Data for review
+===+
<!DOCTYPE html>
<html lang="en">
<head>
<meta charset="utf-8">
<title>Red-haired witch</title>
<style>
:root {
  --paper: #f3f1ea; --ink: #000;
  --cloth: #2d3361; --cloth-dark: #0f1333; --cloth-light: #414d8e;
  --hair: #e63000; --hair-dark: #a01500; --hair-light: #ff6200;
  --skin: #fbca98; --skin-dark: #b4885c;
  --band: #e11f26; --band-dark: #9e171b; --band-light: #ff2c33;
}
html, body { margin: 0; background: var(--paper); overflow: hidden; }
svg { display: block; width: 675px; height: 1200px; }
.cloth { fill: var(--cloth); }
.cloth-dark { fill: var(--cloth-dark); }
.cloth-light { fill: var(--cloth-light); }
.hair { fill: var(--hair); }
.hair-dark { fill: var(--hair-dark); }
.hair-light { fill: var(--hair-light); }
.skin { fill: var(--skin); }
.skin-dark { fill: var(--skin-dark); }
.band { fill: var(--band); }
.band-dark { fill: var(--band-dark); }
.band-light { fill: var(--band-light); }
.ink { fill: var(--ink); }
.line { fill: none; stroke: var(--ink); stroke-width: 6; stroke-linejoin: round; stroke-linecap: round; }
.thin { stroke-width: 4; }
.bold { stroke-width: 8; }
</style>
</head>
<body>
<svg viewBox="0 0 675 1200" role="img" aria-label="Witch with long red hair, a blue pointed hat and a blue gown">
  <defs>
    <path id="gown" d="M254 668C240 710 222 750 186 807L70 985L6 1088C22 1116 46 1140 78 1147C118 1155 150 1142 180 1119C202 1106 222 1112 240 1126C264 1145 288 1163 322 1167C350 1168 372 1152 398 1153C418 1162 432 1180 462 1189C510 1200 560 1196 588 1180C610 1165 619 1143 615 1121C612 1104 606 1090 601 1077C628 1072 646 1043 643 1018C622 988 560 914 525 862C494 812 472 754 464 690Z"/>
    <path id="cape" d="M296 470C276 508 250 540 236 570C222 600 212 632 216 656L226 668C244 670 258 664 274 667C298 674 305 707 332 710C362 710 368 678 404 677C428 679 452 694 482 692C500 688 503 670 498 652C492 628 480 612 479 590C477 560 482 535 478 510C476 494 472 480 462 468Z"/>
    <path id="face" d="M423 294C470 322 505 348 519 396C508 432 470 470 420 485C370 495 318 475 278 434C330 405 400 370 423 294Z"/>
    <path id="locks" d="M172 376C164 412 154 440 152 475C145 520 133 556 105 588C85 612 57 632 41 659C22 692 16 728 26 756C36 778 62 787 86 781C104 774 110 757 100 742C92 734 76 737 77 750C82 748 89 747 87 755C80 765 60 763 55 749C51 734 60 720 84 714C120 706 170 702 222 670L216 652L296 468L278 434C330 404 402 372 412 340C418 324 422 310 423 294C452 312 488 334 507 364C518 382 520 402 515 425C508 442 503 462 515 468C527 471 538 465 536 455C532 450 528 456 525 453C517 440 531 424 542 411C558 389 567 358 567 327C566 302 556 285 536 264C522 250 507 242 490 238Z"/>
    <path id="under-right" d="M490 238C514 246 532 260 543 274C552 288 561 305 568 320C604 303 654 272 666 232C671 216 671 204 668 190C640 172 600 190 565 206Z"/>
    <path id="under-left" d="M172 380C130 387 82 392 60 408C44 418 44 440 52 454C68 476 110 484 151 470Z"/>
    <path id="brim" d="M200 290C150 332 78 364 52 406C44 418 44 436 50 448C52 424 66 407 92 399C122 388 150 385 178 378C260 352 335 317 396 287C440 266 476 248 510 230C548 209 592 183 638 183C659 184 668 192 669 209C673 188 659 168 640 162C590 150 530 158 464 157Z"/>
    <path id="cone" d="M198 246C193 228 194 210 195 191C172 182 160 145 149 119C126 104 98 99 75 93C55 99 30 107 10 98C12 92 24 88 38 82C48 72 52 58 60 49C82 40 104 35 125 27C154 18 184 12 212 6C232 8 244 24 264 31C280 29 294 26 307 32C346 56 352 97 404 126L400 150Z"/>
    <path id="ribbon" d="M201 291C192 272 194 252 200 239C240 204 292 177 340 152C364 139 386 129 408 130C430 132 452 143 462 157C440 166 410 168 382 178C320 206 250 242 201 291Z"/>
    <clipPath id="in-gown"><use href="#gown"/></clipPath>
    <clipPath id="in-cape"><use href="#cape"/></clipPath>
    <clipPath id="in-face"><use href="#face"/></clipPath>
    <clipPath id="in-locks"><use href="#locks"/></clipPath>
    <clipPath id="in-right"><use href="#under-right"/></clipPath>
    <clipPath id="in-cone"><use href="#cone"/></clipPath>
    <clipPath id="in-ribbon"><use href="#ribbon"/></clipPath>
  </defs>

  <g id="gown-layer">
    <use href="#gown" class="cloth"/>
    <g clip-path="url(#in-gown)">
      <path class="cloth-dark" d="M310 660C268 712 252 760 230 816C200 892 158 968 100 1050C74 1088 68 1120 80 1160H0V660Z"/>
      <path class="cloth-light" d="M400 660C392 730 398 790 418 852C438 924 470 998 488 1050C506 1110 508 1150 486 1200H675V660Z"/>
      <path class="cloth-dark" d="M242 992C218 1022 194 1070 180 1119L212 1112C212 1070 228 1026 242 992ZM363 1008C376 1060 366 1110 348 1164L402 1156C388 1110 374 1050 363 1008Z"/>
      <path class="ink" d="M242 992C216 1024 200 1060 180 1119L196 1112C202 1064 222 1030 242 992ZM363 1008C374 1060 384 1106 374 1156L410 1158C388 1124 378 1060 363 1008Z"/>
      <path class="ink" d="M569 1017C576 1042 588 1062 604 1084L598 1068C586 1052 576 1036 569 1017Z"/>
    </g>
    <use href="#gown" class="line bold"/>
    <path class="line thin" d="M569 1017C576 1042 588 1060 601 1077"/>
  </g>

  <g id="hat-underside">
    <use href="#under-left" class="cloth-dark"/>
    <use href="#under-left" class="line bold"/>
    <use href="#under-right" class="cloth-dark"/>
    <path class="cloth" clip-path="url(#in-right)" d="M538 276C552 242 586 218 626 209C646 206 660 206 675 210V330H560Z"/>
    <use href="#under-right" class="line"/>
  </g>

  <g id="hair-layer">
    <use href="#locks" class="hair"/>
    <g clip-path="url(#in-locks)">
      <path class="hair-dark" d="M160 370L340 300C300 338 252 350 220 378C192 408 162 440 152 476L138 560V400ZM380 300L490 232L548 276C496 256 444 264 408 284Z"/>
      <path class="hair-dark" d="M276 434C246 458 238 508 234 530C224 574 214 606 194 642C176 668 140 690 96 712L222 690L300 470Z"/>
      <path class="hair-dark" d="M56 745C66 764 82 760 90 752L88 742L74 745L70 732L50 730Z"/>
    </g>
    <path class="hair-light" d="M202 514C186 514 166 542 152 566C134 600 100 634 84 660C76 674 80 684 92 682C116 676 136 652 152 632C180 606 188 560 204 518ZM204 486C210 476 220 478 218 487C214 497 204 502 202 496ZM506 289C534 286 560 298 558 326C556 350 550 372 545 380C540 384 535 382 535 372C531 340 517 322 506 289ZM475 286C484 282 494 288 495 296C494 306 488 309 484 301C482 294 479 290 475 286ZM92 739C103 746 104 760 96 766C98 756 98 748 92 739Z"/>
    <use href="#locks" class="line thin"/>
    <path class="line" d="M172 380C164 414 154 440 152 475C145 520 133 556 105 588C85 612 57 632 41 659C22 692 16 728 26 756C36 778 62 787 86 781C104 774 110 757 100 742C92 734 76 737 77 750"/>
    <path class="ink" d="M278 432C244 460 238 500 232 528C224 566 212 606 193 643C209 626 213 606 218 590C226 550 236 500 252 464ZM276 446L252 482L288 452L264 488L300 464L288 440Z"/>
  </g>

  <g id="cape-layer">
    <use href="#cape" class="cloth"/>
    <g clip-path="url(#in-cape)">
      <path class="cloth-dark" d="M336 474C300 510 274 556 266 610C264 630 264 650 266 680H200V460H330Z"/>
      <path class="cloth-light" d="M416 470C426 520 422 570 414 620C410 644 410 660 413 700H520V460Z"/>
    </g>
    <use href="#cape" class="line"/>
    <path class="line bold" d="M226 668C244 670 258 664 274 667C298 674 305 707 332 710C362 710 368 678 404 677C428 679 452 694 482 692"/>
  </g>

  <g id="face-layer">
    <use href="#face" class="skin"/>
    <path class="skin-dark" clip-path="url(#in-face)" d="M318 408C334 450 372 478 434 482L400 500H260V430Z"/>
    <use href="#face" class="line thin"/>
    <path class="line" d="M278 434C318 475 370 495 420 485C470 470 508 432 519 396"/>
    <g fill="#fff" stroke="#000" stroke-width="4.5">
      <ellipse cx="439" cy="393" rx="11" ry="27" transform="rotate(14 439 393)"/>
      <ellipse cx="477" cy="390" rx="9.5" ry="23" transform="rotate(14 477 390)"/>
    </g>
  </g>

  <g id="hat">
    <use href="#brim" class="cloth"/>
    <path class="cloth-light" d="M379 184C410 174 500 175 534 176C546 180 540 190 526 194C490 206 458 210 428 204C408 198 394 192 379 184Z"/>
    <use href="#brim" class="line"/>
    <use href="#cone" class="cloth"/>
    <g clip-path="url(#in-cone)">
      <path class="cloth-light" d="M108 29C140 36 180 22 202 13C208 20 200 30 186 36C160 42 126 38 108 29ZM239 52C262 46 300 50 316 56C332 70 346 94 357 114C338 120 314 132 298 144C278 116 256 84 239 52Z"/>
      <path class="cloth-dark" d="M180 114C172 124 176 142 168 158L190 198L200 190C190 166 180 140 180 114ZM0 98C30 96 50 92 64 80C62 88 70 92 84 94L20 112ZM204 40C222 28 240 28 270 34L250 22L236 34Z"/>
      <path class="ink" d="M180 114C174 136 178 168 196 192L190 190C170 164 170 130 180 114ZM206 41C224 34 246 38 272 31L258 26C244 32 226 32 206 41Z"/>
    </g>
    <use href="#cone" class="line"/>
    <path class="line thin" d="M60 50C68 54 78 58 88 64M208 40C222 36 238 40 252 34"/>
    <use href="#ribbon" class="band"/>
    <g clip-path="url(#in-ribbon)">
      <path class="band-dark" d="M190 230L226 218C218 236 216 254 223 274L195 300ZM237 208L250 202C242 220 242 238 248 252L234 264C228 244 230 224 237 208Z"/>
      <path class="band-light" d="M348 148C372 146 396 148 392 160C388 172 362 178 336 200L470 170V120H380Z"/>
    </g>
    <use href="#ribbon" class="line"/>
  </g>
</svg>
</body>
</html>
+===+
Identify the lines of the entries containing the string "gown". Copy each such line.

<svg viewBox="0 0 675 1200" role="img" aria-label="Witch with long red hair, a blue pointed hat and a blue gown">
    <path id="gown" d="M254 668C240 710 222 750 186 807L70 985L6 1088C22 1116 46 1140 78 1147C118 1155 150 1142 180 1119C202 1106 222 1112 240 1126C264 1145 288 1163 322 1167C350 1168 372 1152 398 1153C418 1162 432 1180 462 1189C510 1200 560 1196 588 1180C610 1165 619 1143 615 1121C612 1104 606 1090 601 1077C628 1072 646 1043 643 1018C622 988 560 914 525 862C494 812 472 754 464 690Z"/>
    <clipPath id="in-gown"><use href="#gown"/></clipPath>
  <g id="gown-layer">
    <use href="#gown" class="cloth"/>
    <g clip-path="url(#in-gown)">
    <use href="#gown" class="line bold"/>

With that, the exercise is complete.